Nepali Times
Kathmandu needs a bypass

During the two-year Indian blockade of 1989-90, kerosene was flown in on airliners from Dhaka, and there were shortages of everything in Kathmandu. But a strange thing happened: the Nepali economy did not go into total collapse. What saved Nepal was its very underdevelopment. The country did not grind to a halt because it was not moving in the first place. People outside Kathmandu lived on as they always had, since most items of their daily necessity did not come from India.

For the past two weeks, there has been another near-blockade of Kathmandu. This time it was the natural obstruction of the Prithvi Highway by a massive landslide. Kathmandu and Nepal are much more dependent on the outside world today than 10 years ago, and road transport is the mainstay of the economy.

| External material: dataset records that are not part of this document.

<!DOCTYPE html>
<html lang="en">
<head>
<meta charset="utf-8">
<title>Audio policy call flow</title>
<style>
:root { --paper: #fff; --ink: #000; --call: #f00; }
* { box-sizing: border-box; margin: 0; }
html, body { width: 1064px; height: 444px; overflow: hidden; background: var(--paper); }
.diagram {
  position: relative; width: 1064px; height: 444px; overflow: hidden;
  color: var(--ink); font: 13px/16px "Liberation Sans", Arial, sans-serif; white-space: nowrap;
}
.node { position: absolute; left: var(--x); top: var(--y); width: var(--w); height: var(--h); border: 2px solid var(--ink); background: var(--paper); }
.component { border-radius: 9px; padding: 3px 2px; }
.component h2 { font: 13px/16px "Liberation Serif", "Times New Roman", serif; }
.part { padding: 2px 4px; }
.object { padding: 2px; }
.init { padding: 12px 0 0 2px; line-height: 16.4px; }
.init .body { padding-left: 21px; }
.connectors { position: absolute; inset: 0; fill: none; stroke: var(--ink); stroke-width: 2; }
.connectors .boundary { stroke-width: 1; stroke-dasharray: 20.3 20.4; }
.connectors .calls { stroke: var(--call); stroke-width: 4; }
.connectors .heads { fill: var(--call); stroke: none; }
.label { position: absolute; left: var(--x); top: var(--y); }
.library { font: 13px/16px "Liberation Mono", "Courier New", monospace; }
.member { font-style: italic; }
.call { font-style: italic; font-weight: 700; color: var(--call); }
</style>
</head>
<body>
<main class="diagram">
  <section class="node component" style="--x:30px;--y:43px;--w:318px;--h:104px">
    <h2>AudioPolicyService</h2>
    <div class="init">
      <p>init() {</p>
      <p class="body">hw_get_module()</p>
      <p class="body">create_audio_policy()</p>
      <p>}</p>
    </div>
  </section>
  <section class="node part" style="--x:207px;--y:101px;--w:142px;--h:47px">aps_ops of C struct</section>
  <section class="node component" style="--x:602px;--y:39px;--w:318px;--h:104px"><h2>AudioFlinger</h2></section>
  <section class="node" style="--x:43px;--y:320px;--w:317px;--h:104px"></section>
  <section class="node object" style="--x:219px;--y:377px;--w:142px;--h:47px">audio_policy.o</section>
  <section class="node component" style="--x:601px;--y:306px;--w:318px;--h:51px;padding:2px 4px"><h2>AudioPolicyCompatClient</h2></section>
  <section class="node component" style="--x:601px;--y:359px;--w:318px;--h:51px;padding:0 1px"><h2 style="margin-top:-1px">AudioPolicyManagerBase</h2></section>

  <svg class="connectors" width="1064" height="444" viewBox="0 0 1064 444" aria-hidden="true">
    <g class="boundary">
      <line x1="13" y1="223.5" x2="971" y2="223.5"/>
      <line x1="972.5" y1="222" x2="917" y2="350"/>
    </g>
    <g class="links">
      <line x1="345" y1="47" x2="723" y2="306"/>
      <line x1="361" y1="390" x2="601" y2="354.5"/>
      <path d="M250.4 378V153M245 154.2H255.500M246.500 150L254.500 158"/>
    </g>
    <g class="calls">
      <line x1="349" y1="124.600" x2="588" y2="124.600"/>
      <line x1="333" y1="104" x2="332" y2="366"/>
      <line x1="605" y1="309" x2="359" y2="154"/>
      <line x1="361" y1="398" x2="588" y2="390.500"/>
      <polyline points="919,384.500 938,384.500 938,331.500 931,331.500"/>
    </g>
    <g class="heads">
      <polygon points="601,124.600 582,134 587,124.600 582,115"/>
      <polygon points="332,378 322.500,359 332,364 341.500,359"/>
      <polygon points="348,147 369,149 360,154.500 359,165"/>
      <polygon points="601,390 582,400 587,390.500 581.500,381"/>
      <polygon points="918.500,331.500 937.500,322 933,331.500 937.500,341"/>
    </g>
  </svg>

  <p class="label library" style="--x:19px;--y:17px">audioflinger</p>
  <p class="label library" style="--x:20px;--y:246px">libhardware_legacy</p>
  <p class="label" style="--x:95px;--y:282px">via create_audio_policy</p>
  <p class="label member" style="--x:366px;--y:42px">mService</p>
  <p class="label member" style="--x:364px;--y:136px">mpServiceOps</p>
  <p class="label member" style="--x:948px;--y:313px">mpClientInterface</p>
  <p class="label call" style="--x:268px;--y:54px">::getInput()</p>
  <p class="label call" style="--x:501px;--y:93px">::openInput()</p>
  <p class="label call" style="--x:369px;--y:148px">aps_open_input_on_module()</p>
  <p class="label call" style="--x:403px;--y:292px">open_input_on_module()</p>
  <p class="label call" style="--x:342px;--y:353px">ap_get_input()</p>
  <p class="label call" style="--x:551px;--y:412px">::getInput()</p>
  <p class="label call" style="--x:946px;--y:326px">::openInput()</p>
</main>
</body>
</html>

Floods, landslides or even earthquakes, cannot be predicted with any degree of accuracy. But only fools would not be prepared for them.

Nepal is on a major seismic zone, the mountains are young and exposed to heavy monsoon erosion. We know this, so it should not be a surprise to us when earthquakes happen or when landslides occur. What we have to ask ourselves is this: what are we doing to prepare ourselves for future calamities that will surely come? Disaster-preparedness means having mechanisms in place for immediate relief, a strategy for alternative means of communication, fall-back options for relief and rescue. If a relatively small event like Krishnabhir could cut off the capital for so long, what will happen during a really big multiple crisis?

Hand-in-hand must be a citizens\' response so that the traditional hoarding and gouging does not get out of hand. We must learn to readjust our consumption pattern, use less of everything that there is less of, not travel unnecessary, be frugal with food, and try to be more self-sufficient than usual. This year, we have been lucky that the road blockage is beyond Naubise, so the Tribhuvan Highway has been able to keep a tenuous link to the plains and the rest of the Nepal. At the level of the government, a rapid rescue force to be mobilised during such emergencies is long overdue. The normal maintenance mechanism for highways cannot cope with slides like the one at Krishnabhir, and it is certain that even bigger landslides will occur in future. And we argue in a report (page 4) that alternative access routes that have been on cold storage, some for 40 years, need to be revived. In this day and age, it is foolish to take a 200-km detour to the west when you actually need to go east.

When a coronary artery is blocked, a person gets a heart attack. To prevent future attacks, surgeons perform bypass operations on patients. Kathmandu badly needs a highway bypass.

(11 JAN 2013 - 17 JAN 2013)